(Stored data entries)
═══
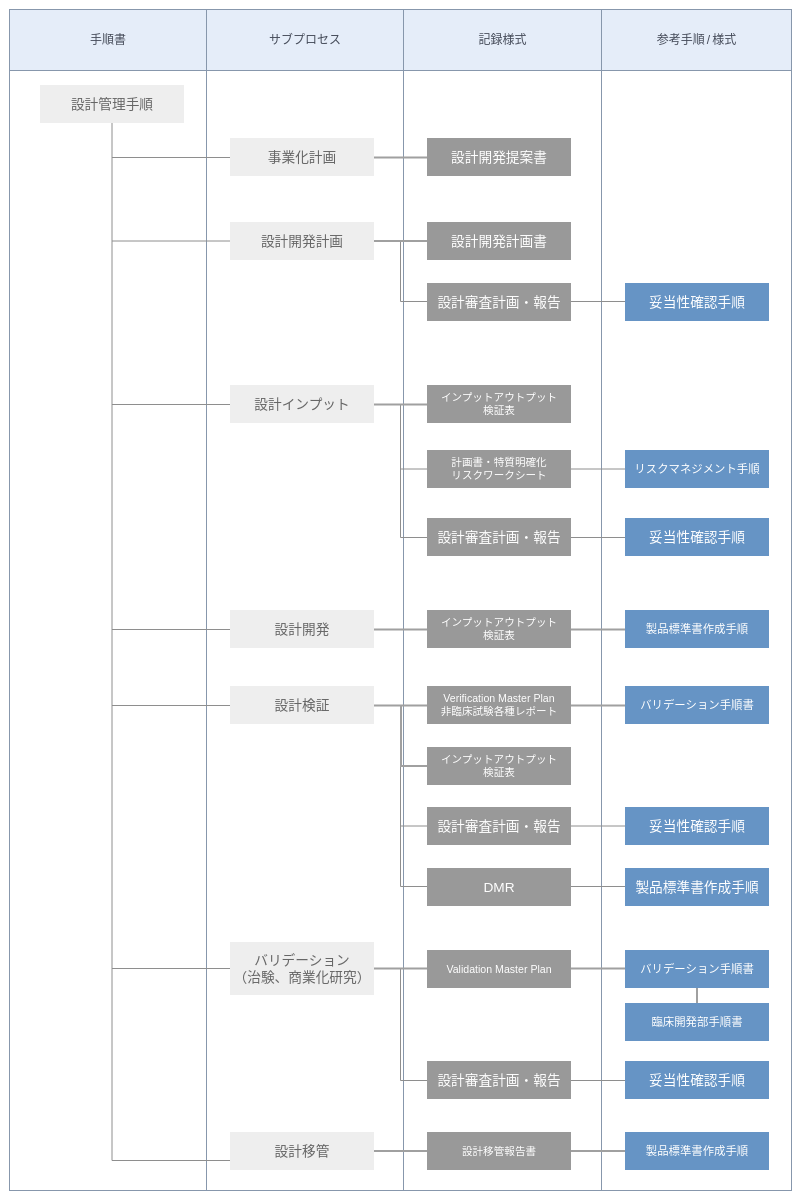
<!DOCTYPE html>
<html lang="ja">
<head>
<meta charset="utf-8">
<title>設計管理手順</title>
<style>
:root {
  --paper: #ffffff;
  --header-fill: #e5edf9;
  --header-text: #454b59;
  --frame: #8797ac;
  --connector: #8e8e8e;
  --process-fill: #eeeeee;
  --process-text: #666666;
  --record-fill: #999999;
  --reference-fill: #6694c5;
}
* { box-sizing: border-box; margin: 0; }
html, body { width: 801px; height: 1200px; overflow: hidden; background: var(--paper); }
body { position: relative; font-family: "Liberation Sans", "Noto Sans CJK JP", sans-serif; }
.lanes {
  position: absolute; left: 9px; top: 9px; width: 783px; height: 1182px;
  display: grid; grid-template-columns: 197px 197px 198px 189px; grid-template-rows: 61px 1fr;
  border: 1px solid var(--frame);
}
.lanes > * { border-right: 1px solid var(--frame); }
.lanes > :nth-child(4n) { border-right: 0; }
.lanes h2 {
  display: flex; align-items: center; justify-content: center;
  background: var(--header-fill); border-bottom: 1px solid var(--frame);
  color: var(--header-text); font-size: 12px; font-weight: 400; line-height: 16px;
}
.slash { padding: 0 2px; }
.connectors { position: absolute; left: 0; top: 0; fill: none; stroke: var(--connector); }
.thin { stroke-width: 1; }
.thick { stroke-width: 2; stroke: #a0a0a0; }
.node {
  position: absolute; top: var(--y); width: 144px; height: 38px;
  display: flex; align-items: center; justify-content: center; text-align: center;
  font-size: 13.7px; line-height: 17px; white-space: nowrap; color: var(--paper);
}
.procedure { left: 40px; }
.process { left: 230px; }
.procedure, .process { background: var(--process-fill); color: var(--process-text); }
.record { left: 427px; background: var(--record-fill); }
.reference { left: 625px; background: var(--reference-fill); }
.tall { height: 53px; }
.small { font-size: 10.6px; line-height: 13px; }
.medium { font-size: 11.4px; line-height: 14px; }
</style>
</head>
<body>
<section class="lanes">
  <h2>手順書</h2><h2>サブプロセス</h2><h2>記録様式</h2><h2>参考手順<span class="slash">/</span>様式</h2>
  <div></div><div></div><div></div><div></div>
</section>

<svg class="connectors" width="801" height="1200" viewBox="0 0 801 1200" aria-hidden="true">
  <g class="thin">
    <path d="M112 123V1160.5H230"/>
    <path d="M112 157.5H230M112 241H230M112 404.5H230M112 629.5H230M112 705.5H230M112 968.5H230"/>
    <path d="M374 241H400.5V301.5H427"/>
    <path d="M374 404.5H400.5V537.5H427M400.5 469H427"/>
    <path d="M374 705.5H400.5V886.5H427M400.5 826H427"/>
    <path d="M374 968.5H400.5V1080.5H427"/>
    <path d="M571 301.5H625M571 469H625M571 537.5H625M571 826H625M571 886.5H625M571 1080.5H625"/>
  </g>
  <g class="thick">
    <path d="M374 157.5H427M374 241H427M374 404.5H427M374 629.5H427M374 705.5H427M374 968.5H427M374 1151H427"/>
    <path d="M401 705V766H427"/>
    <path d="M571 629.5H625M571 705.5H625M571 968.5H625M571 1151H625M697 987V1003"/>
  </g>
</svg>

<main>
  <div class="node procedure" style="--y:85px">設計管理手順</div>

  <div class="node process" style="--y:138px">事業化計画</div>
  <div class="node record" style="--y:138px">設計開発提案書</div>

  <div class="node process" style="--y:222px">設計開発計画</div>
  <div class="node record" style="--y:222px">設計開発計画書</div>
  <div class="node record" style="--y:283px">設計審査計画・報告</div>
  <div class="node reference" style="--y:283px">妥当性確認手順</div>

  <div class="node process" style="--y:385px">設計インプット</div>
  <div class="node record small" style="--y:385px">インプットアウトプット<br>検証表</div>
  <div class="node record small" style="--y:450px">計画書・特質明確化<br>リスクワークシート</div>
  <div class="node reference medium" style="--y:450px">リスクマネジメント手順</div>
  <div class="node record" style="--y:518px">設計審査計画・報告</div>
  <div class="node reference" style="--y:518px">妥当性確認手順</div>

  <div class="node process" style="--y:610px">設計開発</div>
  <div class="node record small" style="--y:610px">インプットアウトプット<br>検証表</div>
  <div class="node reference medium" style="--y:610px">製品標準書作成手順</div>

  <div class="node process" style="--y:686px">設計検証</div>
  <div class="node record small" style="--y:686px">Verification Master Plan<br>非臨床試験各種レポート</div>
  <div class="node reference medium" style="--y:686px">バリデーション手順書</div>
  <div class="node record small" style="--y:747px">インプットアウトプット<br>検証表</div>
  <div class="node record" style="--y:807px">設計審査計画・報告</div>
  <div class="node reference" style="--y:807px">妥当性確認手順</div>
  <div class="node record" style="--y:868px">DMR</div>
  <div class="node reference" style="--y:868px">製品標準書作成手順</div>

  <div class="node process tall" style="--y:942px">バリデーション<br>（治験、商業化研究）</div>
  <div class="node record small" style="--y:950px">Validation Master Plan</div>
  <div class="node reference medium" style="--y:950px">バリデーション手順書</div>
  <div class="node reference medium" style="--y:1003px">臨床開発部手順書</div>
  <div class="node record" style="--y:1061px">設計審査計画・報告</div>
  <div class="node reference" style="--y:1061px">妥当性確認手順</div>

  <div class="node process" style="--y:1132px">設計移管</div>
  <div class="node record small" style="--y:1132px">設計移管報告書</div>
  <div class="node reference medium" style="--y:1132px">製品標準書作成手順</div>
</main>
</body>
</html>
═══
** Problem **
What is needed is an exact copy of every record above, minus the images.

** Written reply **
<!DOCTYPE html>
<html lang="ja">
<head>
<meta charset="utf-8">
<title>設計管理手順</title>
<style>
:root {
  --paper: #ffffff;
  --header-fill: #e5edf9;
  --header-text: #454b59;
  --frame: #8797ac;
  --connector: #8e8e8e;
  --process-fill: #eeeeee;
  --process-text: #666666;
  --record-fill: #999999;
  --reference-fill: #6694c5;
}
* { box-sizing: border-box; margin: 0; }
html, body { width: 801px; height: 1200px; overflow: hidden; background: var(--paper); }
body { position: relative; font-family: "Liberation Sans", "Noto Sans CJK JP", sans-serif; }
.lanes {
  position: absolute; left: 9px; top: 9px; width: 783px; height: 1182px;
  display: grid; grid-template-columns: 197px 197px 198px 189px; grid-template-rows: 61px 1fr;
  border: 1px solid var(--frame);
}
.lanes > * { border-right: 1px solid var(--frame); }
.lanes > :nth-child(4n) { border-right: 0; }
.lanes h2 {
  display: flex; align-items: center; justify-content: center;
  background: var(--header-fill); border-bottom: 1px solid var(--frame);
  color: var(--header-text); font-size: 12px; font-weight: 400; line-height: 16px;
}
.slash { padding: 0 2px; }
.connectors { position: absolute; left: 0; top: 0; fill: none; stroke: var(--connector); }
.thin { stroke-width: 1; }
.thick { stroke-width: 2; stroke: #a0a0a0; }
.node {
  position: absolute; top: var(--y); width: 144px; height: 38px;
  display: flex; align-items: center; justify-content: center; text-align: center;
  font-size: 13.7px; line-height: 17px; white-space: nowrap; color: var(--paper);
}
.procedure { left: 40px; }
.process { left: 230px; }
.procedure, .process { background: var(--process-fill); color: var(--process-text); }
.record { left: 427px; background: var(--record-fill); }
.reference { left: 625px; background: var(--reference-fill); }
.tall { height: 53px; }
.small { font-size: 10.6px; line-height: 13px; }
.medium { font-size: 11.4px; line-height: 14px; }
</style>
</head>
<body>
<section class="lanes">
  <h2>手順書</h2><h2>サブプロセス</h2><h2>記録様式</h2><h2>参考手順<span class="slash">/</span>様式</h2>
  <div></div><div></div><div></div><div></div>
</section>

<svg class="connectors" width="801" height="1200" viewBox="0 0 801 1200" aria-hidden="true">
  <g class="thin">
    <path d="M112 123V1160.5H230"/>
    <path d="M112 157.5H230M112 241H230M112 404.5H230M112 629.5H230M112 705.5H230M112 968.5H230"/>
    <path d="M374 241H400.5V301.5H427"/>
    <path d="M374 404.5H400.5V537.5H427M400.5 469H427"/>
    <path d="M374 705.5H400.5V886.5H427M400.5 826H427"/>
    <path d="M374 968.5H400.5V1080.5H427"/>
    <path d="M571 301.5H625M571 469H625M571 537.5H625M571 826H625M571 886.5H625M571 1080.5H625"/>
  </g>
  <g class="thick">
    <path d="M374 157.5H427M374 241H427M374 404.5H427M374 629.5H427M374 705.5H427M374 968.5H427M374 1151H427"/>
    <path d="M401 705V766H427"/>
    <path d="M571 629.5H625M571 705.5H625M571 968.5H625M571 1151H625M697 987V1003"/>
  </g>
</svg>

<main>
  <div class="node procedure" style="--y:85px">設計管理手順</div>

  <div class="node process" style="--y:138px">事業化計画</div>
  <div class="node record" style="--y:138px">設計開発提案書</div>

  <div class="node process" style="--y:222px">設計開発計画</div>
  <div class="node record" style="--y:222px">設計開発計画書</div>
  <div class="node record" style="--y:283px">設計審査計画・報告</div>
  <div class="node reference" style="--y:283px">妥当性確認手順</div>

  <div class="node process" style="--y:385px">設計インプット</div>
  <div class="node record small" style="--y:385px">インプットアウトプット<br>検証表</div>
  <div class="node record small" style="--y:450px">計画書・特質明確化<br>リスクワークシート</div>
  <div class="node reference medium" style="--y:450px">リスクマネジメント手順</div>
  <div class="node record" style="--y:518px">設計審査計画・報告</div>
  <div class="node reference" style="--y:518px">妥当性確認手順</div>

  <div class="node process" style="--y:610px">設計開発</div>
  <div class="node record small" style="--y:610px">インプットアウトプット<br>検証表</div>
  <div class="node reference medium" style="--y:610px">製品標準書作成手順</div>

  <div class="node process" style="--y:686px">設計検証</div>
  <div class="node record small" style="--y:686px">Verification Master Plan<br>非臨床試験各種レポート</div>
  <div class="node reference medium" style="--y:686px">バリデーション手順書</div>
  <div class="node record small" style="--y:747px">インプットアウトプット<br>検証表</div>
  <div class="node record" style="--y:807px">設計審査計画・報告</div>
  <div class="node reference" style="--y:807px">妥当性確認手順</div>
  <div class="node record" style="--y:868px">DMR</div>
  <div class="node reference" style="--y:868px">製品標準書作成手順</div>

  <div class="node process tall" style="--y:942px">バリデーション<br>（治験、商業化研究）</div>
  <div class="node record small" style="--y:950px">Validation Master Plan</div>
  <div class="node reference medium" style="--y:950px">バリデーション手順書</div>
  <div class="node reference medium" style="--y:1003px">臨床開発部手順書</div>
  <div class="node record" style="--y:1061px">設計審査計画・報告</div>
  <div class="node reference" style="--y:1061px">妥当性確認手順</div>

  <div class="node process" style="--y:1132px">設計移管</div>
  <div class="node record small" style="--y:1132px">設計移管報告書</div>
  <div class="node reference medium" style="--y:1132px">製品標準書作成手順</div>
</main>
</body>
</html>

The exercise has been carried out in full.